Andersen - Tawil syndrome (ATS) is an autosomal - dominant or sporadic disorder characterized by ventricular
arrhythmias, periodic paralysis, and distinctive facial and skeletal dysmorphism. Mutations in KCNJ2, which encodes the
α-subunit of the potassium channel Kir2.1, were identified in patients with ATS. This genotype has been designated as
type-1 ATS (ATS1). KCNJ2 mutations are detectable in up to 60 % of patients with ATS. Cardiac manifestations of ATS
include frequent premature ventricular contractions (PVC), Q-U interval prolongation, prominent U-waves, and a special
type of polymorphic ventricular tachycardia (PMVT) called bidirectional ventricular tachycardia (BiVT). The presence of
frequent PVCs at rest are helpful in distinguishing ATS from typical catecholaminergic polymorphic ventricular tachycardia
(CPVT). In typical CPVT, rapid PMVT and BiVT usually manifest during or after exercising. Additionally, CPVT or
torsade de pointes in LQTS are faster, very symptomatic causing syncope or often deteriorate into VF resulting in sudden
cardiac death. PVCs at rest are quite frequent in ATS1 patients, however, in LQTS patients, PVCs and asymptomatic VT
are uncommon which also contributes to differentiating them.
The article describes the new electrocardiographic criteria proposed for diagnosis of type-1 Andersen-Tawil syndrome. A
differential diagnosis between Andersen-Tawil syndrome, the catecholamine polymorphic ventiruclar tachycardia and
long QT syndrome is depicted. Special attention is paid on the repolarization abnormalities, QT interval and the pathologic

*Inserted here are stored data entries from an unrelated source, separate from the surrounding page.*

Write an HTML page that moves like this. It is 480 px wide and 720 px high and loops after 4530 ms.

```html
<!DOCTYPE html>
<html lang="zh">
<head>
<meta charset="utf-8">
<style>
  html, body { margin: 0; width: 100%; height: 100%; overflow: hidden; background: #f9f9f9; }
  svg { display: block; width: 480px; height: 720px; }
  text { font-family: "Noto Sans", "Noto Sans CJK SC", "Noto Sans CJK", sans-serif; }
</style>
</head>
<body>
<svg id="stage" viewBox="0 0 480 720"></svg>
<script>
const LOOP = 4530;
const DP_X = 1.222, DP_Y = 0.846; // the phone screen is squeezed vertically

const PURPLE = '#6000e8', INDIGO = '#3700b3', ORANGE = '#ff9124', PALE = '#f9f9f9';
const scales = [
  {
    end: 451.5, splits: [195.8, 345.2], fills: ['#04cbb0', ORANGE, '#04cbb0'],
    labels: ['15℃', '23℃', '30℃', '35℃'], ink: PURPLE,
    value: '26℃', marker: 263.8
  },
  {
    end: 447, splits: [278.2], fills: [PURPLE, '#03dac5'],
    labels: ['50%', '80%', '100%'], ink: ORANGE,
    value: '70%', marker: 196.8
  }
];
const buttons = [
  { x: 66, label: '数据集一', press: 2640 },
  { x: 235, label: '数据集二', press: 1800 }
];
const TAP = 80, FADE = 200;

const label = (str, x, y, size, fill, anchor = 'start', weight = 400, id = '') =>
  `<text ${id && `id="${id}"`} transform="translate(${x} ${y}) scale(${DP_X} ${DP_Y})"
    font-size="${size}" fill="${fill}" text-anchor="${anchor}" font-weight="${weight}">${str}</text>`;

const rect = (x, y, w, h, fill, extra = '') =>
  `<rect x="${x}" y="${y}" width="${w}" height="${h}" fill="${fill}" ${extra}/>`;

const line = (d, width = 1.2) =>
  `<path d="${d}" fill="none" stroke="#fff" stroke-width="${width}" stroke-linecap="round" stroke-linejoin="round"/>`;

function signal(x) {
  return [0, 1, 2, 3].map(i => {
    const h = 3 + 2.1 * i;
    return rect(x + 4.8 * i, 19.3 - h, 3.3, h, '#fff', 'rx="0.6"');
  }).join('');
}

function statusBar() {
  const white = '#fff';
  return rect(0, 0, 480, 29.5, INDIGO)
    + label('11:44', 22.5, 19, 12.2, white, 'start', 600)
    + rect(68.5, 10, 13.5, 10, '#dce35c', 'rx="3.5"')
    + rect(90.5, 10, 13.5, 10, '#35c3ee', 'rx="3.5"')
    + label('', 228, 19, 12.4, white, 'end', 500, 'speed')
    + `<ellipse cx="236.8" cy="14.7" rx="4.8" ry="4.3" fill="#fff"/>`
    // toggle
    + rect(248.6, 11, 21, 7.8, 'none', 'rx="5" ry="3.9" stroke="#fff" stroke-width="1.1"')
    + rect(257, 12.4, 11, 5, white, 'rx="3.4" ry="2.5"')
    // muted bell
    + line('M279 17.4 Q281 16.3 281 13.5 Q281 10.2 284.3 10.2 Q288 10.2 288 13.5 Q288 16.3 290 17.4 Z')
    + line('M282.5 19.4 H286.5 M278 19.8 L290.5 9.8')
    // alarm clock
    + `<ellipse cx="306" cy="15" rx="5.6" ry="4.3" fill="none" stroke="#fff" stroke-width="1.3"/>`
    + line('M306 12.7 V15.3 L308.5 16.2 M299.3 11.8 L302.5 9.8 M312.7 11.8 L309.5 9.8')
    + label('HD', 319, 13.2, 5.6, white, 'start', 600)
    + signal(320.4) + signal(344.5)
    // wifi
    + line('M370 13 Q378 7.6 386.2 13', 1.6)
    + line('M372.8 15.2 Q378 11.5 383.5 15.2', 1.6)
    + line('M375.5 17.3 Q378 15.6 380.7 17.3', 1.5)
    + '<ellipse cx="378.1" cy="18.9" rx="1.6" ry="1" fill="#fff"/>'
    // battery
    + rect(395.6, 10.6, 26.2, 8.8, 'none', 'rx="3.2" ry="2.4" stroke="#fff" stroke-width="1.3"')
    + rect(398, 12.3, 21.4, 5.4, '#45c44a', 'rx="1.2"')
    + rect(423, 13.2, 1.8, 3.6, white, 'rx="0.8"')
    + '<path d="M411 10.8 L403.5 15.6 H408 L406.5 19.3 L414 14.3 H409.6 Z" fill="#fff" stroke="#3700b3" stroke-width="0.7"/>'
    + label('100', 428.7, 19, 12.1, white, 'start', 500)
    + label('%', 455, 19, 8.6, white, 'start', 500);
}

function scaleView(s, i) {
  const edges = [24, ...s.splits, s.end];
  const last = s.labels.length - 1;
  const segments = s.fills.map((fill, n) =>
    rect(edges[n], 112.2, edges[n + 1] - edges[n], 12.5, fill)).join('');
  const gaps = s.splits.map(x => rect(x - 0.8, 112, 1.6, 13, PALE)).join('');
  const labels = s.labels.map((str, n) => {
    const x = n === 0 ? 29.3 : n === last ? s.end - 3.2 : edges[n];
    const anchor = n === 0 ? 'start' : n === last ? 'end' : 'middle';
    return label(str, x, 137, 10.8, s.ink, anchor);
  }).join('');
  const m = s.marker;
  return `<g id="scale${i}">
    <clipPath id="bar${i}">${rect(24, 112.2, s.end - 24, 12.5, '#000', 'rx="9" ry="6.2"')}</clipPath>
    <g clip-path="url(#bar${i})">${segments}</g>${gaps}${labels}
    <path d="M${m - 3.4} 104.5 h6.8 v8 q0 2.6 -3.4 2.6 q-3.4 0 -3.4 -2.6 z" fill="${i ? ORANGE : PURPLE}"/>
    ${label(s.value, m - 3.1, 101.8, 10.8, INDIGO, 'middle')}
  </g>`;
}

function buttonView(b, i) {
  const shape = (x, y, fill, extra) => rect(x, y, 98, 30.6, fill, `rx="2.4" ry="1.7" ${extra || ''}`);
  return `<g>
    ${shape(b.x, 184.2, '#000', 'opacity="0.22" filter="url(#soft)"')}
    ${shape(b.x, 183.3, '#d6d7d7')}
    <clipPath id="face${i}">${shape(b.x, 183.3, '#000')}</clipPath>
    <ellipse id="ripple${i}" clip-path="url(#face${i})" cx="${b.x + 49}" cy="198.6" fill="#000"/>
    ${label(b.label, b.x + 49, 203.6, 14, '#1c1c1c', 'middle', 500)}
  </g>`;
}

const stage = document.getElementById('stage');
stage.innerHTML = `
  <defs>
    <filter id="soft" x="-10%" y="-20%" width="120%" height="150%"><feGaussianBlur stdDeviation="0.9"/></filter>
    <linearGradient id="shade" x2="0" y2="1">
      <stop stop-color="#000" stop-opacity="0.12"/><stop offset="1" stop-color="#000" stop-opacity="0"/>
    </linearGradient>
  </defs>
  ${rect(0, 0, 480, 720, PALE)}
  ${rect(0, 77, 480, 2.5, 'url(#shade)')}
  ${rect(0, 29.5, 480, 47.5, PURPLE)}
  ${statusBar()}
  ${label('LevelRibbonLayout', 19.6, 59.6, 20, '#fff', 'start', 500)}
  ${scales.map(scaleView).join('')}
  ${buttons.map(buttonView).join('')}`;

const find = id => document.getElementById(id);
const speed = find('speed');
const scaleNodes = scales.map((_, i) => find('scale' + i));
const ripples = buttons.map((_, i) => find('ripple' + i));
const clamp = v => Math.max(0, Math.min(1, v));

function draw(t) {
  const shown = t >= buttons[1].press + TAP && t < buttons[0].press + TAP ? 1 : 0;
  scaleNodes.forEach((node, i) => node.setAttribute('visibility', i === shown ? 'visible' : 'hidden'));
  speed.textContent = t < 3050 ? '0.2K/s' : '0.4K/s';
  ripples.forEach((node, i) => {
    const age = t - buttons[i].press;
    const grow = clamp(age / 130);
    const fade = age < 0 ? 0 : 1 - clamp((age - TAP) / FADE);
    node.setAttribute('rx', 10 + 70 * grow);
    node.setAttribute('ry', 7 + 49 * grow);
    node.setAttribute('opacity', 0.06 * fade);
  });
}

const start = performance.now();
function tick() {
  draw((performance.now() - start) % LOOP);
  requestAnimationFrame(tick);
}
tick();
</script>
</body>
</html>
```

U wave. In this article, we aim to provide five new electrocardiographic clues for the diagnosis of ATS1.